ASSIGNMENT: Could you please output all of the data exactly, without the images?

MATERIAL SHOWN:
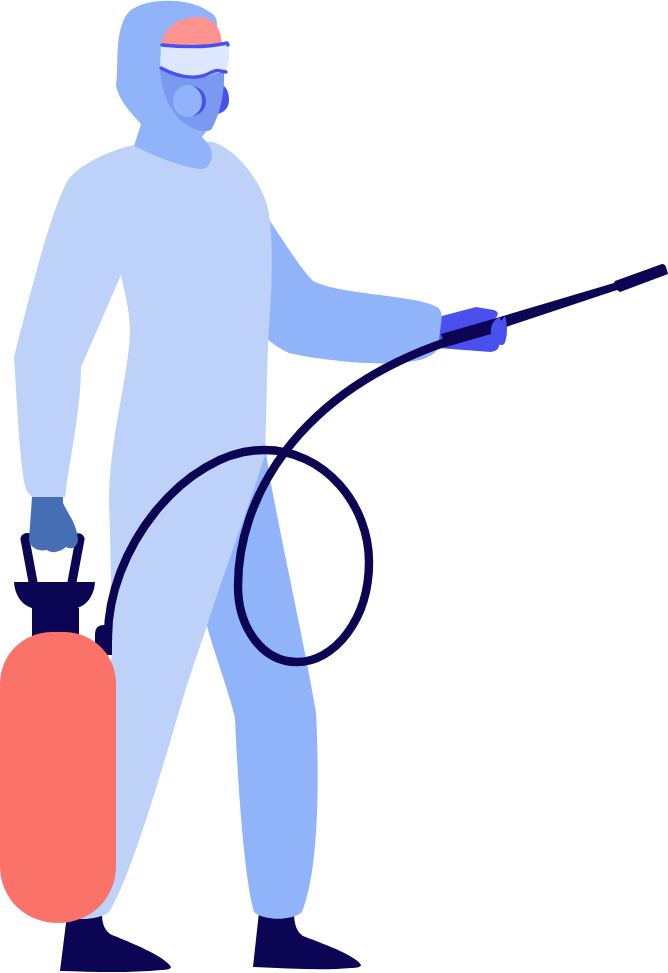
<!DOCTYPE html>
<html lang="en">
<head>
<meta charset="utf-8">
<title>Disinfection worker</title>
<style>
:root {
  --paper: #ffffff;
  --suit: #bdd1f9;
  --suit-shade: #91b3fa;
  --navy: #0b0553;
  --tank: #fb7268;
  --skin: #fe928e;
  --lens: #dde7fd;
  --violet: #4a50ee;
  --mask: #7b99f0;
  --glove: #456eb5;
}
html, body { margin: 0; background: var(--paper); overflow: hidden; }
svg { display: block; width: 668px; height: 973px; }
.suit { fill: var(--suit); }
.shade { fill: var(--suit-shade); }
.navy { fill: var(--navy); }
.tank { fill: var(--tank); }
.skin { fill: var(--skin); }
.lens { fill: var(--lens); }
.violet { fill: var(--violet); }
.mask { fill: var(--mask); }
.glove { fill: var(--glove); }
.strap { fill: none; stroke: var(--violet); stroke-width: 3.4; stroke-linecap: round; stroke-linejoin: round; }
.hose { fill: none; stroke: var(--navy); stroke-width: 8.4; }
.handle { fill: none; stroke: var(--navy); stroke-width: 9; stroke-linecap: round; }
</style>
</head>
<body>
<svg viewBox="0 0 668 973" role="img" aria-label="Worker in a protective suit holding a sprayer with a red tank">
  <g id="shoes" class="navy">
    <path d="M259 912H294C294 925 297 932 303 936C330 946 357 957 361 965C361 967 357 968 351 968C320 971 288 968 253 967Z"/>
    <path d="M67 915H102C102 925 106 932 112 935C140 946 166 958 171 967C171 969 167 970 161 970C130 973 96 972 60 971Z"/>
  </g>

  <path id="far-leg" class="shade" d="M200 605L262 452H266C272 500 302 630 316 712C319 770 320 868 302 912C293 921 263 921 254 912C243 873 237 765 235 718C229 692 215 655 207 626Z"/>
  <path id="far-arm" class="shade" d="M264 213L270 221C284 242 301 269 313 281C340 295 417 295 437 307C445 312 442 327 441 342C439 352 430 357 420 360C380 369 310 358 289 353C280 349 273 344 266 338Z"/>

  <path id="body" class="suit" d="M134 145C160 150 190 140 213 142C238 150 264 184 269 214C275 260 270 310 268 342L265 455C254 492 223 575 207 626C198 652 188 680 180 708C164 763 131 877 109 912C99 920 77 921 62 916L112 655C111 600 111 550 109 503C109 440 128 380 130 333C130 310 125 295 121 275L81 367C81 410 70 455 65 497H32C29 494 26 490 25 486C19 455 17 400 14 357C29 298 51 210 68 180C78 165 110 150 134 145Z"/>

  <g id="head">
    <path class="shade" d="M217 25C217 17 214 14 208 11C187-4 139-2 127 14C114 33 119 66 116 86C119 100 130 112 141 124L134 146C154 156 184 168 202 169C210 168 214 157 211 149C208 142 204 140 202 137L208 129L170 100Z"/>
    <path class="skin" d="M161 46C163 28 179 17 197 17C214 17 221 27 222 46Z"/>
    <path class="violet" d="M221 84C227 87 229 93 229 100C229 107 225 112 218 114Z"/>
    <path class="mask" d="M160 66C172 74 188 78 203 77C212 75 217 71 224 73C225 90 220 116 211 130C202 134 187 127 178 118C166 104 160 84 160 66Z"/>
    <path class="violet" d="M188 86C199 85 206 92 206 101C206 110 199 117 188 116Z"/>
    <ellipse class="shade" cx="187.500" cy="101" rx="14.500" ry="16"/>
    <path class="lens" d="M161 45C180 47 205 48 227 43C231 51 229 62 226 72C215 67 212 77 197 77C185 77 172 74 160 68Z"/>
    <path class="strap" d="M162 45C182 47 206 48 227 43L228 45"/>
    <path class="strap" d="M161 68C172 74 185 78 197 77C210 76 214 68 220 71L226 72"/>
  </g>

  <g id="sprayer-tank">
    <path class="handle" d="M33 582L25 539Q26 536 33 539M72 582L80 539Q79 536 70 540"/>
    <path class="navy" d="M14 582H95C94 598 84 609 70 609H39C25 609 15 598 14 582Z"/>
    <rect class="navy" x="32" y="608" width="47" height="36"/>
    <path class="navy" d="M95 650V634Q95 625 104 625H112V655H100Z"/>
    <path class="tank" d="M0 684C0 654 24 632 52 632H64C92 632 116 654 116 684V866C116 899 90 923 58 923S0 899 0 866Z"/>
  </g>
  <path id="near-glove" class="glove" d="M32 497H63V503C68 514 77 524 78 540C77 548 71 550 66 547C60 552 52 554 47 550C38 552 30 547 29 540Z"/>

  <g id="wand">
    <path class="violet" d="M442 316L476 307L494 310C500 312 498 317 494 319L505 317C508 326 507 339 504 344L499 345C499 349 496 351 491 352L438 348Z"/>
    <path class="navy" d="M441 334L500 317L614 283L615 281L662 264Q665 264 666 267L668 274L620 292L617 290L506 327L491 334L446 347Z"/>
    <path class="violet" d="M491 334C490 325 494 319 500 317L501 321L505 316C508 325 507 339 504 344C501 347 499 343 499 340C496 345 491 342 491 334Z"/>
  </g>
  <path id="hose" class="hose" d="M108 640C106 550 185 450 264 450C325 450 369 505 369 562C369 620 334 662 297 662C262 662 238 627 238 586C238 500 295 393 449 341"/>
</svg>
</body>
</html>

TASK OUTPUT:
<!DOCTYPE html>
<html lang="en">
<head>
<meta charset="utf-8">
<title>Disinfection worker</title>
<style>
:root {
  --paper: #ffffff;
  --suit: #bdd1f9;
  --suit-shade: #91b3fa;
  --navy: #0b0553;
  --tank: #fb7268;
  --skin: #fe928e;
  --lens: #dde7fd;
  --violet: #4a50ee;
  --mask: #7b99f0;
  --glove: #456eb5;
}
html, body { margin: 0; background: var(--paper); overflow: hidden; }
svg { display: block; width: 668px; height: 973px; }
.suit { fill: var(--suit); }
.shade { fill: var(--suit-shade); }
.navy { fill: var(--navy); }
.tank { fill: var(--tank); }
.skin { fill: var(--skin); }
.lens { fill: var(--lens); }
.violet { fill: var(--violet); }
.mask { fill: var(--mask); }
.glove { fill: var(--glove); }
.strap { fill: none; stroke: var(--violet); stroke-width: 3.4; stroke-linecap: round; stroke-linejoin: round; }
.hose { fill: none; stroke: var(--navy); stroke-width: 8.4; }
.handle { fill: none; stroke: var(--navy); stroke-width: 9; stroke-linecap: round; }
</style>
</head>
<body>
<svg viewBox="0 0 668 973" role="img" aria-label="Worker in a protective suit holding a sprayer with a red tank">
  <g id="shoes" class="navy">
    <path d="M259 912H294C294 925 297 932 303 936C330 946 357 957 361 965C361 967 357 968 351 968C320 971 288 968 253 967Z"/>
    <path d="M67 915H102C102 925 106 932 112 935C140 946 166 958 171 967C171 969 167 970 161 970C130 973 96 972 60 971Z"/>
  </g>

  <path id="far-leg" class="shade" d="M200 605L262 452H266C272 500 302 630 316 712C319 770 320 868 302 912C293 921 263 921 254 912C243 873 237 765 235 718C229 692 215 655 207 626Z"/>
  <path id="far-arm" class="shade" d="M264 213L270 221C284 242 301 269 313 281C340 295 417 295 437 307C445 312 442 327 441 342C439 352 430 357 420 360C380 369 310 358 289 353C280 349 273 344 266 338Z"/>

  <path id="body" class="suit" d="M134 145C160 150 190 140 213 142C238 150 264 184 269 214C275 260 270 310 268 342L265 455C254 492 223 575 207 626C198 652 188 680 180 708C164 763 131 877 109 912C99 920 77 921 62 916L112 655C111 600 111 550 109 503C109 440 128 380 130 333C130 310 125 295 121 275L81 367C81 410 70 455 65 497H32C29 494 26 490 25 486C19 455 17 400 14 357C29 298 51 210 68 180C78 165 110 150 134 145Z"/>

  <g id="head">
    <path class="shade" d="M217 25C217 17 214 14 208 11C187-4 139-2 127 14C114 33 119 66 116 86C119 100 130 112 141 124L134 146C154 156 184 168 202 169C210 168 214 157 211 149C208 142 204 140 202 137L208 129L170 100Z"/>
    <path class="skin" d="M161 46C163 28 179 17 197 17C214 17 221 27 222 46Z"/>
    <path class="violet" d="M221 84C227 87 229 93 229 100C229 107 225 112 218 114Z"/>
    <path class="mask" d="M160 66C172 74 188 78 203 77C212 75 217 71 224 73C225 90 220 116 211 130C202 134 187 127 178 118C166 104 160 84 160 66Z"/>
    <path class="violet" d="M188 86C199 85 206 92 206 101C206 110 199 117 188 116Z"/>
    <ellipse class="shade" cx="187.500" cy="101" rx="14.500" ry="16"/>
    <path class="lens" d="M161 45C180 47 205 48 227 43C231 51 229 62 226 72C215 67 212 77 197 77C185 77 172 74 160 68Z"/>
    <path class="strap" d="M162 45C182 47 206 48 227 43L228 45"/>
    <path class="strap" d="M161 68C172 74 185 78 197 77C210 76 214 68 220 71L226 72"/>
  </g>

  <g id="sprayer-tank">
    <path class="handle" d="M33 582L25 539Q26 536 33 539M72 582L80 539Q79 536 70 540"/>
    <path class="navy" d="M14 582H95C94 598 84 609 70 609H39C25 609 15 598 14 582Z"/>
    <rect class="navy" x="32" y="608" width="47" height="36"/>
    <path class="navy" d="M95 650V634Q95 625 104 625H112V655H100Z"/>
    <path class="tank" d="M0 684C0 654 24 632 52 632H64C92 632 116 654 116 684V866C116 899 90 923 58 923S0 899 0 866Z"/>
  </g>
  <path id="near-glove" class="glove" d="M32 497H63V503C68 514 77 524 78 540C77 548 71 550 66 547C60 552 52 554 47 550C38 552 30 547 29 540Z"/>

  <g id="wand">
    <path class="violet" d="M442 316L476 307L494 310C500 312 498 317 494 319L505 317C508 326 507 339 504 344L499 345C499 349 496 351 491 352L438 348Z"/>
    <path class="navy" d="M441 334L500 317L614 283L615 281L662 264Q665 264 666 267L668 274L620 292L617 290L506 327L491 334L446 347Z"/>
    <path class="violet" d="M491 334C490 325 494 319 500 317L501 321L505 316C508 325 507 339 504 344C501 347 499 343 499 340C496 345 491 342 491 334Z"/>
  </g>
  <path id="hose" class="hose" d="M108 640C106 550 185 450 264 450C325 450 369 505 369 562C369 620 334 662 297 662C262 662 238 627 238 586C238 500 295 393 449 341"/>
</svg>
</body>
</html>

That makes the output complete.